About this exercise:
Please copy the data exactly as it stands, minus the images.
*** Opening of Excerpted data ***
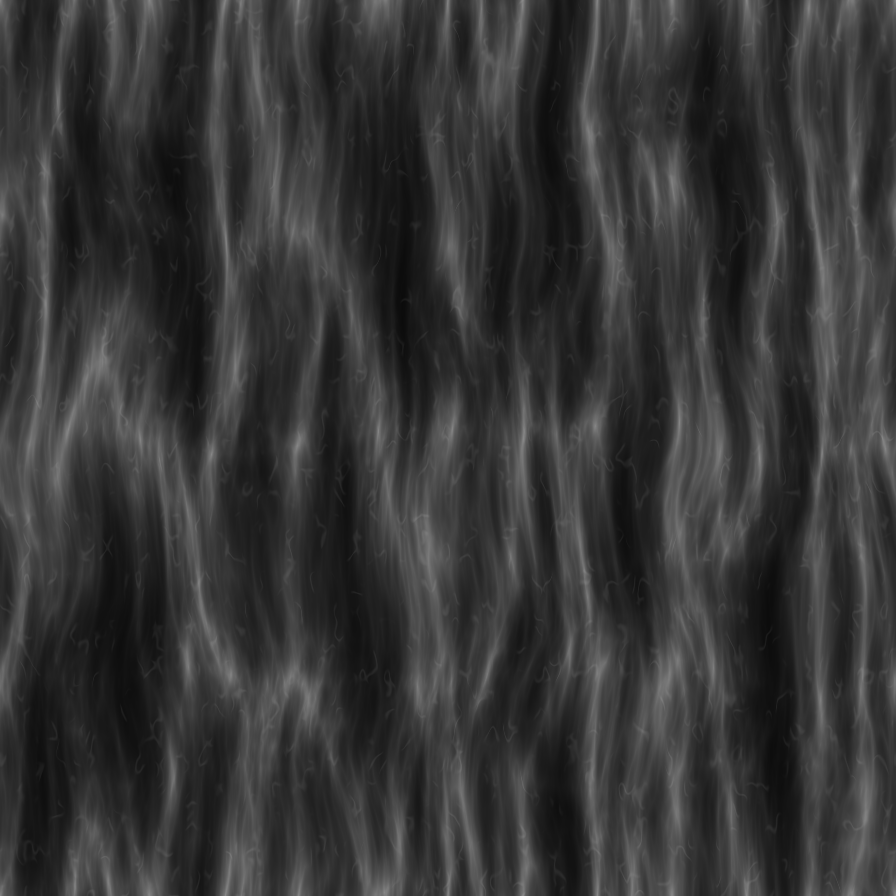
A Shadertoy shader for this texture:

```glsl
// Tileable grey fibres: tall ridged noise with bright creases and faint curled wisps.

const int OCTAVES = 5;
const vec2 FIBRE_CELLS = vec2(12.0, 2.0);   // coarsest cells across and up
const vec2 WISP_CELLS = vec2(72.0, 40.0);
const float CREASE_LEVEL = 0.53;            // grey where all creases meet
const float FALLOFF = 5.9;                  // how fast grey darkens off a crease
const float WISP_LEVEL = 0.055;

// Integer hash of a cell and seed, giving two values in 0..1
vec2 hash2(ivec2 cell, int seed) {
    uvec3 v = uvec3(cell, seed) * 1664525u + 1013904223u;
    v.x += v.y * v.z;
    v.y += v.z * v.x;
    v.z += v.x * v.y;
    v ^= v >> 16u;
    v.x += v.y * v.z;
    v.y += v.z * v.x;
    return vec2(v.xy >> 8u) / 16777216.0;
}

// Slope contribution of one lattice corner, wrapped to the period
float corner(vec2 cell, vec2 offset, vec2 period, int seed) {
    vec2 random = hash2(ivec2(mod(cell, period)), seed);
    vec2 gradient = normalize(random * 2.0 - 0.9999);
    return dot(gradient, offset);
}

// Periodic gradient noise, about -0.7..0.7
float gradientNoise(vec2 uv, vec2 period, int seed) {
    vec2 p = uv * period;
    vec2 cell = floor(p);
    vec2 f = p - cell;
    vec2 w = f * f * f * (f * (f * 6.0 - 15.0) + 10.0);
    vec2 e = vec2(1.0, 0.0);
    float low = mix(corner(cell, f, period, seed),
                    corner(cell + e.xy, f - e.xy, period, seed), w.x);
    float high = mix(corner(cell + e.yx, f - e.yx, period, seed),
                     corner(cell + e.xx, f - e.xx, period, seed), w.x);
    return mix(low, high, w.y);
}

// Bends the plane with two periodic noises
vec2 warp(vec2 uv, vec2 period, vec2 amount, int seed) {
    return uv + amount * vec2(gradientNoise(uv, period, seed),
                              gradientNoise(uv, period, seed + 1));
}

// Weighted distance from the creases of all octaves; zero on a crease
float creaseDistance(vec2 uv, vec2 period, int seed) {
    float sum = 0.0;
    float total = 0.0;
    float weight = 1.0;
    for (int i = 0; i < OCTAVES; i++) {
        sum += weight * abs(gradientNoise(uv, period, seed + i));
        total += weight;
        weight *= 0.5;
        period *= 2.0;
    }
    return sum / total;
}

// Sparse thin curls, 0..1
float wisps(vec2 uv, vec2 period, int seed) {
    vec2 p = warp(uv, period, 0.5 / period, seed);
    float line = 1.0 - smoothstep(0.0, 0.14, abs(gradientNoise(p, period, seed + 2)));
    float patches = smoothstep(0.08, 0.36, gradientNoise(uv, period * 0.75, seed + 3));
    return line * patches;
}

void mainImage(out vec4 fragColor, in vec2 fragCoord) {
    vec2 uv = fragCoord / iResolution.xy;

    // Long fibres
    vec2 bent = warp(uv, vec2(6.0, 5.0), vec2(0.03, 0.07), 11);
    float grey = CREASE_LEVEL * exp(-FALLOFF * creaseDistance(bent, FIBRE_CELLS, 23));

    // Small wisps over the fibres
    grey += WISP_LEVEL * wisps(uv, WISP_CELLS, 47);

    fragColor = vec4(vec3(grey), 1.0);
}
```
*** Close of Excerpted data ***
Solution to the exercise:
A Shadertoy shader for this texture:

```glsl
// Tileable grey fibres: tall ridged noise with bright creases and faint curled wisps.

const int OCTAVES = 5;
const vec2 FIBRE_CELLS = vec2(12.0, 2.0);   // coarsest cells across and up
const vec2 WISP_CELLS = vec2(72.0, 40.0);
const float CREASE_LEVEL = 0.53;            // grey where all creases meet
const float FALLOFF = 5.9;                  // how fast grey darkens off a crease
const float WISP_LEVEL = 0.055;

// Integer hash of a cell and seed, giving two values in 0..1
vec2 hash2(ivec2 cell, int seed) {
    uvec3 v = uvec3(cell, seed) * 1664525u + 1013904223u;
    v.x += v.y * v.z;
    v.y += v.z * v.x;
    v.z += v.x * v.y;
    v ^= v >> 16u;
    v.x += v.y * v.z;
    v.y += v.z * v.x;
    return vec2(v.xy >> 8u) / 16777216.0;
}

// Slope contribution of one lattice corner, wrapped to the period
float corner(vec2 cell, vec2 offset, vec2 period, int seed) {
    vec2 random = hash2(ivec2(mod(cell, period)), seed);
    vec2 gradient = normalize(random * 2.0 - 0.9999);
    return dot(gradient, offset);
}

// Periodic gradient noise, about -0.7..0.7
float gradientNoise(vec2 uv, vec2 period, int seed) {
    vec2 p = uv * period;
    vec2 cell = floor(p);
    vec2 f = p - cell;
    vec2 w = f * f * f * (f * (f * 6.0 - 15.0) + 10.0);
    vec2 e = vec2(1.0, 0.0);
    float low = mix(corner(cell, f, period, seed),
                    corner(cell + e.xy, f - e.xy, period, seed), w.x);
    float high = mix(corner(cell + e.yx, f - e.yx, period, seed),
                     corner(cell + e.xx, f - e.xx, period, seed), w.x);
    return mix(low, high, w.y);
}

// Bends the plane with two periodic noises
vec2 warp(vec2 uv, vec2 period, vec2 amount, int seed) {
    return uv + amount * vec2(gradientNoise(uv, period, seed),
                              gradientNoise(uv, period, seed + 1));
}

// Weighted distance from the creases of all octaves; zero on a crease
float creaseDistance(vec2 uv, vec2 period, int seed) {
    float sum = 0.0;
    float total = 0.0;
    float weight = 1.0;
    for (int i = 0; i < OCTAVES; i++) {
        sum += weight * abs(gradientNoise(uv, period, seed + i));
        total += weight;
        weight *= 0.5;
        period *= 2.0;
    }
    return sum / total;
}

// Sparse thin curls, 0..1
float wisps(vec2 uv, vec2 period, int seed) {
    vec2 p = warp(uv, period, 0.5 / period, seed);
    float line = 1.0 - smoothstep(0.0, 0.14, abs(gradientNoise(p, period, seed + 2)));
    float patches = smoothstep(0.08, 0.36, gradientNoise(uv, period * 0.75, seed + 3));
    return line * patches;
}

void mainImage(out vec4 fragColor, in vec2 fragCoord) {
    vec2 uv = fragCoord / iResolution.xy;

    // Long fibres
    vec2 bent = warp(uv, vec2(6.0, 5.0), vec2(0.03, 0.07), 11);
    float grey = CREASE_LEVEL * exp(-FALLOFF * creaseDistance(bent, FIBRE_CELLS, 23));

    // Small wisps over the fibres
    grey += WISP_LEVEL * wisps(uv, WISP_CELLS, 47);

    fragColor = vec4(vec3(grey), 1.0);
}
```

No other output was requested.